Promoting the use of generic preparations is an important means to curtail increasing medical costs. However, anxiety regarding the quality of generic preparations inhibits their use. In this study, we compared the quality of brand name and generic theophylline extended-release tablets by examining their dissolution profiles. The purpose of this study was to determine which generic preparations the pharmacist should recommend as an alternative to the brand preparation, thereby contributing to patients’ safety.
The dissolution profile of theophylline from generic theophylline extended-release tablets was tested and compared to that of the brand preparation. Two or three lots per preparation of nine preparations were tested. Each tablet contained 100 mg theophylline.
The dissolution profiles were grouped into four types based on their dissolution in water. Some tablets showed slight variance between lots. When assessing similarities between the dissolution profiles, in some cases we could not distinguish between the generic and the brand preparation found in the Orange Book.
When pharmacists select a generic preparation for a patient, it is important to consider the dissolution profile of the brand name preparation because dissolution profiles vary among tablets. Although theophylline extended-release tablets can be divided into groups based on the dissolution profile in the Orange Book, it seems that there are slight differences in dissolution profiles within the same group under different patient conditions.

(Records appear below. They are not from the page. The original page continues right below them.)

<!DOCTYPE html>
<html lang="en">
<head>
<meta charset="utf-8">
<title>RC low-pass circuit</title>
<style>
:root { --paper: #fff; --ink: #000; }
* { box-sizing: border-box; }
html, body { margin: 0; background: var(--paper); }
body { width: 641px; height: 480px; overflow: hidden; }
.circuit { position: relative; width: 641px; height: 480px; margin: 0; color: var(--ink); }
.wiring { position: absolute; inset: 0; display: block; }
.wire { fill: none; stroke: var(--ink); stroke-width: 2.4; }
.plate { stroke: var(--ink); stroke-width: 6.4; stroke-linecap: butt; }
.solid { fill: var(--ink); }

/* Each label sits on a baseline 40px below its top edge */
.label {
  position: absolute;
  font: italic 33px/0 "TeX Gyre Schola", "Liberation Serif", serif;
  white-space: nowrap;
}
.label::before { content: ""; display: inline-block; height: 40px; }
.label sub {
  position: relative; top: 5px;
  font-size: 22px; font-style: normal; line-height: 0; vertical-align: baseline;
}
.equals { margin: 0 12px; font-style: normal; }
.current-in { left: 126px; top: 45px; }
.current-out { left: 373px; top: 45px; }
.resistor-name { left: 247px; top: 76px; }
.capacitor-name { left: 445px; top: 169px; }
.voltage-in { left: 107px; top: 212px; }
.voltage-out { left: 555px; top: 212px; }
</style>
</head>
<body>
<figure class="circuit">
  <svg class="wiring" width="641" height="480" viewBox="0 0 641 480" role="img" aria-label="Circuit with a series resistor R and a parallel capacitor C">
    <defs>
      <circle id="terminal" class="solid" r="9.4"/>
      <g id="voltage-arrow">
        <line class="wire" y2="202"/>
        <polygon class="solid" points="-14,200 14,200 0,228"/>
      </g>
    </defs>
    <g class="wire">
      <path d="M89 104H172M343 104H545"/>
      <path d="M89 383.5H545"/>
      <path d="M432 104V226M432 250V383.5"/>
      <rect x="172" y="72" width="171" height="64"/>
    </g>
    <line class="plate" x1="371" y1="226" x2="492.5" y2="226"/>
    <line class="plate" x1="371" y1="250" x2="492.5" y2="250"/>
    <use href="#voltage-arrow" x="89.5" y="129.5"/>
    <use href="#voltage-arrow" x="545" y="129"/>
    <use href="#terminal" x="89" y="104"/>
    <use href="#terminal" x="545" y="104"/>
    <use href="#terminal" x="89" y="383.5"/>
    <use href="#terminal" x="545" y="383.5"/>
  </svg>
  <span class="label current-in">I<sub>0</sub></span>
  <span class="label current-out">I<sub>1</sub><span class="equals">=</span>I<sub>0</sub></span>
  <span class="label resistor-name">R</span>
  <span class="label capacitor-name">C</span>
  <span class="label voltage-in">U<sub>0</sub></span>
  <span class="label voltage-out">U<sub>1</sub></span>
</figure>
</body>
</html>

Pharmacists should consider the patient’s condition when changing from the brand preparation to a generic preparation.